So, yeah, they’re bookmark folders, only they’re slightly fancier bookmark folders with a couple of benefits — one of which is saving the state of a particular site (h/t Lifehacker for that info nugget). If you’ve added an item to a shopping cart on a particular page, for example, it should remain there while the link is saved in the collection.
You can also share these collections, and Mozilla places a bit of emphasis on this (you can’t miss the share buttons). But how often does a person want to share collections of websites these days? I don’t think it will grow to be a particularly worthwhile or interesting feature.
Since Collections seem superior to bookmarks and are more easily accessed — bookmarks are tucked away behind options > your library > bookmarks while Collections are there at the tap of the tabs button — I feel like using collections will become the more popular way to save Firefox links in the future. For now, since Firefox Preview can sync up a previous Firefox user’s bookmarks, I can understand why they have been kept around.
What else does Firefox Preview offer?
Firefox’s excellent Reader View has gotten its own color and text to go with its icon in the slide-up menu (alongside Share and Bookmark) on compatible pages. I have yet to decide if this is a more sensible placement; at least if you stumble your way there, the button’s function is clearer than it was.
Firefox Preview comes with tracking protection, which blocks content that would track you and is activated by default. Most people probably don’t want to be tracked, so making it opt-out rather than opt-in seems like a smart move. I can’t yet speak to its effectiveness, though.
The overall look of Firefox Preview is subtle, yet strong. The animations seem to borrow from existing Google animations in some places, but they’re slick. The transition from normal browsing to private browsing is particularly sexy.
Preview’s Dark Mode also looks great, and you can set the Light or Dark modes to automatically reflect your device theme.

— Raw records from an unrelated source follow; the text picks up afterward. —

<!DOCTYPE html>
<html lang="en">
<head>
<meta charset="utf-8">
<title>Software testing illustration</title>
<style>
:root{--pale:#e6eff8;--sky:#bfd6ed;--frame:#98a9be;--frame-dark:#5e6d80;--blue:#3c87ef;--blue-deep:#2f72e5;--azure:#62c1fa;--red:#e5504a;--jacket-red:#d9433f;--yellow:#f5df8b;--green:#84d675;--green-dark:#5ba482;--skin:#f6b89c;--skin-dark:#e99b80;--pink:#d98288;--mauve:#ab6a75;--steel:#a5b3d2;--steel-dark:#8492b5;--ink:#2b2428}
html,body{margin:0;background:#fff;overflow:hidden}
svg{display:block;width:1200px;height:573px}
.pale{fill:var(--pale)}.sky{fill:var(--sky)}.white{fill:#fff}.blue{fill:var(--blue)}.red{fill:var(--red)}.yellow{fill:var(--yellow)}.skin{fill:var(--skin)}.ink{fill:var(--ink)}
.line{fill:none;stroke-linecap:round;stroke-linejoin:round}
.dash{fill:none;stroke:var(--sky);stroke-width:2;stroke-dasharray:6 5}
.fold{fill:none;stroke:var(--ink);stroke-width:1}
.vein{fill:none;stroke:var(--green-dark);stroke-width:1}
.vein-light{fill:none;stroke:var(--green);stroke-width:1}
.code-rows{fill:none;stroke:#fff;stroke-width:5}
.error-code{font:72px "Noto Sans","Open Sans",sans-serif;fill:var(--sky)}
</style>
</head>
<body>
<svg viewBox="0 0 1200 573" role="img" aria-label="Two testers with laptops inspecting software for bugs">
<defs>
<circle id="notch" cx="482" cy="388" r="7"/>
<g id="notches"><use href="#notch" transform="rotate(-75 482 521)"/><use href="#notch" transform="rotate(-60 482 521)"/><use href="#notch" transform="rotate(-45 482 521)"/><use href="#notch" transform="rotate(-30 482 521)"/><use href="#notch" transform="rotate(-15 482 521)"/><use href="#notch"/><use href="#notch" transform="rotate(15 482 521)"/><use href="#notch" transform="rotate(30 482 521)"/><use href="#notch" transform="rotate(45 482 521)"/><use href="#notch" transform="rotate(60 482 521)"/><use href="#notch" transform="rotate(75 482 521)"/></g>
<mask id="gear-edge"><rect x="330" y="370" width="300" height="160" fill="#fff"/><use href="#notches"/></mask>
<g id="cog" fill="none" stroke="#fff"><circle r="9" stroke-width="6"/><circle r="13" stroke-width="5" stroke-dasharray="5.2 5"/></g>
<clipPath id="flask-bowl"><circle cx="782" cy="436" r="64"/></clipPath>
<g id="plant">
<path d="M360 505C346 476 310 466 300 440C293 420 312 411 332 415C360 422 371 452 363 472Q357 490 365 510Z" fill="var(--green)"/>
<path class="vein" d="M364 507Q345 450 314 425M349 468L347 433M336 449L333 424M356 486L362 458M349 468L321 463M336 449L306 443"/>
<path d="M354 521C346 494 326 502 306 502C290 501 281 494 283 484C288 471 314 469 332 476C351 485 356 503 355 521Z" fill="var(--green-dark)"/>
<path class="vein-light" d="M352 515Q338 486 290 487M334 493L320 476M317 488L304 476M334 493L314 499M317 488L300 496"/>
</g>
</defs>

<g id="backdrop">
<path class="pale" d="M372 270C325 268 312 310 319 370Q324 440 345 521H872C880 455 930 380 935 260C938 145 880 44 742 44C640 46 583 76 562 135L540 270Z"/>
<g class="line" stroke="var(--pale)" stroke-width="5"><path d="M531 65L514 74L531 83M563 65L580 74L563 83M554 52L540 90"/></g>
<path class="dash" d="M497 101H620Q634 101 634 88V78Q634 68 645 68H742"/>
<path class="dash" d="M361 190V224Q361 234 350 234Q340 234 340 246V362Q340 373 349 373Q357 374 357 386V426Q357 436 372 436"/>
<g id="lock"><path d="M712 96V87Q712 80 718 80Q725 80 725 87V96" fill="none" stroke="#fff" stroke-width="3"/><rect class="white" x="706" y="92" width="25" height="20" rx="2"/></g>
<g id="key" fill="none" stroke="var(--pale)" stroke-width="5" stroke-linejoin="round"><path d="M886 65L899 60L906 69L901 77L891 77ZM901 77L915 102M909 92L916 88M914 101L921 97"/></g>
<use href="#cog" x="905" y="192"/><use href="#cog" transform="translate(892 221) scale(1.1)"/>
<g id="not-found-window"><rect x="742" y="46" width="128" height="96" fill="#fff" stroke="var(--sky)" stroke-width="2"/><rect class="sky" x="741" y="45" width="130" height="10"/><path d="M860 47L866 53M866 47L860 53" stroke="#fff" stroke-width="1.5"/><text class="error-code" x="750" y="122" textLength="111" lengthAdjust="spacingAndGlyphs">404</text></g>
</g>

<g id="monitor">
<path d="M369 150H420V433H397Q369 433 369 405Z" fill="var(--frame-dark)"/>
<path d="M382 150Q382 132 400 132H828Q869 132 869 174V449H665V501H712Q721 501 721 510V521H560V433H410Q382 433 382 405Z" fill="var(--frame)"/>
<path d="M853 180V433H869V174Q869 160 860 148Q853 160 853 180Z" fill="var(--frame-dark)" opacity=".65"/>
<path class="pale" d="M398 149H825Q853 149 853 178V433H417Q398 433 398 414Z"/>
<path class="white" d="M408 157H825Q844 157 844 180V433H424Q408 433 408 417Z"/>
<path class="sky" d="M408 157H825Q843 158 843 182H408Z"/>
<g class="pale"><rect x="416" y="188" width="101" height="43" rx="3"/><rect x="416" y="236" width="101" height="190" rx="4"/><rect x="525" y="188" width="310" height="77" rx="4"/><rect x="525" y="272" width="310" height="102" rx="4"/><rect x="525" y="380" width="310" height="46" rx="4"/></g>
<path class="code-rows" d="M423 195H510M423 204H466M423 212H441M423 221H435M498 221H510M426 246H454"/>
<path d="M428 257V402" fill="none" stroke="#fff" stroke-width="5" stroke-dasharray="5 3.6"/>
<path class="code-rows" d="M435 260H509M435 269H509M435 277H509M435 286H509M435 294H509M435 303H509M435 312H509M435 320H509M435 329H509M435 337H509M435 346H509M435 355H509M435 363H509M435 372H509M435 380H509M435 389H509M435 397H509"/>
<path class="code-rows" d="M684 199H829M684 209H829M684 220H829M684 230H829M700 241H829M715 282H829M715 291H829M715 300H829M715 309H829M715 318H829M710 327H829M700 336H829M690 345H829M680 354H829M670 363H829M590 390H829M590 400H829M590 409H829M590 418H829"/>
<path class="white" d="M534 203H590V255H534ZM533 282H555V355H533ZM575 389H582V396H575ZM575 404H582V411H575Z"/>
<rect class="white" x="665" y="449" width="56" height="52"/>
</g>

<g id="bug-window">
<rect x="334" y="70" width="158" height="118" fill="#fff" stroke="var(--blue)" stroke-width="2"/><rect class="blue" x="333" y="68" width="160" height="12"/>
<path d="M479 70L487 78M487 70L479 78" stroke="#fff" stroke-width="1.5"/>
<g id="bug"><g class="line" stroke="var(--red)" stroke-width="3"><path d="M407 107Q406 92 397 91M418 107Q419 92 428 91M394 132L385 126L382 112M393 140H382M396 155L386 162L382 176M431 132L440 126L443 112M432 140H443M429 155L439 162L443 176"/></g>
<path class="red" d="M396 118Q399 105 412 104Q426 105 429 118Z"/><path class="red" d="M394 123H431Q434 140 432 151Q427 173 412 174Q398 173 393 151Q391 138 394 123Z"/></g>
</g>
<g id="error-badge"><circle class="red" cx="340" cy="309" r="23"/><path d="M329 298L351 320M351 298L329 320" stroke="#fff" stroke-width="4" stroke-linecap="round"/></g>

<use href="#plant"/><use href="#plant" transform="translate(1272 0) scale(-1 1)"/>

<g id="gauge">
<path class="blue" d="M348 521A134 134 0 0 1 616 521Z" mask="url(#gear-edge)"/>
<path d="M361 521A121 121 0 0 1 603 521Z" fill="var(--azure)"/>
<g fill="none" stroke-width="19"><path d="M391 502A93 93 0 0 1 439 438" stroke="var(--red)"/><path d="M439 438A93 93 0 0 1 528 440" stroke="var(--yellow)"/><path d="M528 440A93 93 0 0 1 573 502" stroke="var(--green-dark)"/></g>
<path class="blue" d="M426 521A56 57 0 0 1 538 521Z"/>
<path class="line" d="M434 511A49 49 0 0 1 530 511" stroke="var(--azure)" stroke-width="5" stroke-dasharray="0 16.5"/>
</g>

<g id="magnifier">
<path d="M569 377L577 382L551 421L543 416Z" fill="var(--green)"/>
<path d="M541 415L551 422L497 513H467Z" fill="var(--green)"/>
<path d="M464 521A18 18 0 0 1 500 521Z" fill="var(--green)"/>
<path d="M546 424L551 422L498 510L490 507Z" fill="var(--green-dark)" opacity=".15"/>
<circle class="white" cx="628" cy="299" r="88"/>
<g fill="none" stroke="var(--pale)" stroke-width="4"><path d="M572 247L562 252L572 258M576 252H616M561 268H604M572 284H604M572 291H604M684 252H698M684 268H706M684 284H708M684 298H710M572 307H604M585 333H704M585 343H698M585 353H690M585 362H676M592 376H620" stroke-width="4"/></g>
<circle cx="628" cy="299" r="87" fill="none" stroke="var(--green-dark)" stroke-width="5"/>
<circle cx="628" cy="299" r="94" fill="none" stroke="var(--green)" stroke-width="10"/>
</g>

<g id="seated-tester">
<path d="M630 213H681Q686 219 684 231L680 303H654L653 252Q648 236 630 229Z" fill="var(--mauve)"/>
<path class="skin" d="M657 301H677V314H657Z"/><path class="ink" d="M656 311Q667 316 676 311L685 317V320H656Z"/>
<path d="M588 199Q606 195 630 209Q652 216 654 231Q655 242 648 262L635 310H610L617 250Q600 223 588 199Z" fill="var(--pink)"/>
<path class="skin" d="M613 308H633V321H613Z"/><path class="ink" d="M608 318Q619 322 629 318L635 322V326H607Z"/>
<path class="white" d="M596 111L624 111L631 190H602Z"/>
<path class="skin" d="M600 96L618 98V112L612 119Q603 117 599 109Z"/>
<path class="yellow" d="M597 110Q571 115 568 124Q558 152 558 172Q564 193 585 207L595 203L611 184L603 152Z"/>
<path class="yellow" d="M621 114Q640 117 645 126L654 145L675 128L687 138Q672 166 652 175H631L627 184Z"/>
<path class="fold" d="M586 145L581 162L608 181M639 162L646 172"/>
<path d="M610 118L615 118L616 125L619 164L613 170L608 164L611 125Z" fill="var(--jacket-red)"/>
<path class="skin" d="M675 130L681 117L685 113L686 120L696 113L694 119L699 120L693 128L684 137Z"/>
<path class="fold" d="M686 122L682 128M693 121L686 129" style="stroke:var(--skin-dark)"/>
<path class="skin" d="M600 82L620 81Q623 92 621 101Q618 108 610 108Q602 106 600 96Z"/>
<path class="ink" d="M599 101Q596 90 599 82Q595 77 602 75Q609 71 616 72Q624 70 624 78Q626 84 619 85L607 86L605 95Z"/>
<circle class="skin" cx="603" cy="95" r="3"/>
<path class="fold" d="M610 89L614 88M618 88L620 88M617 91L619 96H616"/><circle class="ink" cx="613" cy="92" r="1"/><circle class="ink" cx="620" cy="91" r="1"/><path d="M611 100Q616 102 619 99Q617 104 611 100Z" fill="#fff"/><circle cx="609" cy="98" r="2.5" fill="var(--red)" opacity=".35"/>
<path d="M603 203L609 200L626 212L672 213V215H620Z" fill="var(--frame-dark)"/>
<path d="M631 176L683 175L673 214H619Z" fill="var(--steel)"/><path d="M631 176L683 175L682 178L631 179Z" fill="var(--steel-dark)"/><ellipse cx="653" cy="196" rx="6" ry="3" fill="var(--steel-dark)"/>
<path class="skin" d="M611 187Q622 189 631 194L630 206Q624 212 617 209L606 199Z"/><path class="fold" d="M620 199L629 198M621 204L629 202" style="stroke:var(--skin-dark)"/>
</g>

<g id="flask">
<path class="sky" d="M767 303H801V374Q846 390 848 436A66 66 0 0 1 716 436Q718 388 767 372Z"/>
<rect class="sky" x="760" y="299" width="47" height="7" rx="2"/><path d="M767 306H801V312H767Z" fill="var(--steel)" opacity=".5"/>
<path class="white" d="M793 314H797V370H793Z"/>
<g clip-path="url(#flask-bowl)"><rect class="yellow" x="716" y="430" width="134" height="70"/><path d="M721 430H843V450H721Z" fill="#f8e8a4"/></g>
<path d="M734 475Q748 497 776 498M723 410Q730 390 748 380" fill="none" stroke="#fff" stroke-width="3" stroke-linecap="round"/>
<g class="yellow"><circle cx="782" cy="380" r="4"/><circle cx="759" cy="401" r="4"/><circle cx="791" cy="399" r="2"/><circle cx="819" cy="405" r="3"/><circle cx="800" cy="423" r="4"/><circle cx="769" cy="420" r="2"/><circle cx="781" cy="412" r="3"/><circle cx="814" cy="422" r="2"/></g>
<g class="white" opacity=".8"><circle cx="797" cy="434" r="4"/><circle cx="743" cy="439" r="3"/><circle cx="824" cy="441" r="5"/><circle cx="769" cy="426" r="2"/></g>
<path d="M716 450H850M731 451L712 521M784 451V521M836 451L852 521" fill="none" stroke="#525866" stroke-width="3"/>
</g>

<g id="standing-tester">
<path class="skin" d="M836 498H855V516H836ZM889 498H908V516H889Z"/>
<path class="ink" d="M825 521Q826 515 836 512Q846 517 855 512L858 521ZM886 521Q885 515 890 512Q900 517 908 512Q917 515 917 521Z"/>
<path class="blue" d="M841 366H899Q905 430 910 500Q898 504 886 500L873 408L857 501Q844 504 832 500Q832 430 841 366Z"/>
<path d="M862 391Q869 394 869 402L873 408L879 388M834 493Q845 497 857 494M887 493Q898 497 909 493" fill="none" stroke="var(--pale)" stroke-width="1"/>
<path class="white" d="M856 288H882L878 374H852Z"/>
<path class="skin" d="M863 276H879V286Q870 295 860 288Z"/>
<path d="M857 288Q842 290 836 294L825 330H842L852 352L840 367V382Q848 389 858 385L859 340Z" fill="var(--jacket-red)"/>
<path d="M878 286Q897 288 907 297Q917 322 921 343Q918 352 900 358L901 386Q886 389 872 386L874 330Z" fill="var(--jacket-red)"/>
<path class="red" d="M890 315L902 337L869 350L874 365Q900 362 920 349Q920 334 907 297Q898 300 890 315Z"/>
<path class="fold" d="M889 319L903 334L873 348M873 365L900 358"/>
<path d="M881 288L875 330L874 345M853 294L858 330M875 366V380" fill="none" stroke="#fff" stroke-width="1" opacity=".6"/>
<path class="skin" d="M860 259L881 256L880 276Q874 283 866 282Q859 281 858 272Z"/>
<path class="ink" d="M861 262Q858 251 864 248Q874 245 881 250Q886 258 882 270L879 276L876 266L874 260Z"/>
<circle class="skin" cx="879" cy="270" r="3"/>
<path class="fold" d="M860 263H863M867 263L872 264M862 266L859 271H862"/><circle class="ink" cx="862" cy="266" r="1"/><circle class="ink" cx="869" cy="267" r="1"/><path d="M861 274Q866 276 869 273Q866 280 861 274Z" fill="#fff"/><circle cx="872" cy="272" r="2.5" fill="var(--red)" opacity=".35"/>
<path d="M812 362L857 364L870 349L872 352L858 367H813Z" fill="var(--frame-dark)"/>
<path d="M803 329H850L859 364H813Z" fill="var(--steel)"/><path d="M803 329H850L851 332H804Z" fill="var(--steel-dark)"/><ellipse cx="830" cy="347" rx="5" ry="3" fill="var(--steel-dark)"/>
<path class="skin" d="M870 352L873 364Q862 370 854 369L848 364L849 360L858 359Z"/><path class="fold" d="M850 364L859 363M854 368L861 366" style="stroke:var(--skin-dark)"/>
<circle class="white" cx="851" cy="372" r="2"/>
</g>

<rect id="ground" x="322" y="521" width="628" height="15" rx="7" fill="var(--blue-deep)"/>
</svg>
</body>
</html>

Firefox Preview’s “signature” features — the speed, the tracking blocking, the bottom-mounted address bar and buttons — aren’t necessarily world-beating right now. But I still recommend the Firefox Preview browser.
It’s free for starters, so, you know, why not just give it a try? But it also feels like the beginning of something interesting. I appreciate why some of these early moves have been made, even if I don’t agree they were all necessary. Preview should only get better as the months roll on.
Mozilla said Preview would be improved based on user feedback, so if you’re keen, you can email them at firstname.lastname@example.org. For anybody that’s already taken a look, tell me what you like or don’t like about it in the comments. Your tips and tricks are also appreciated!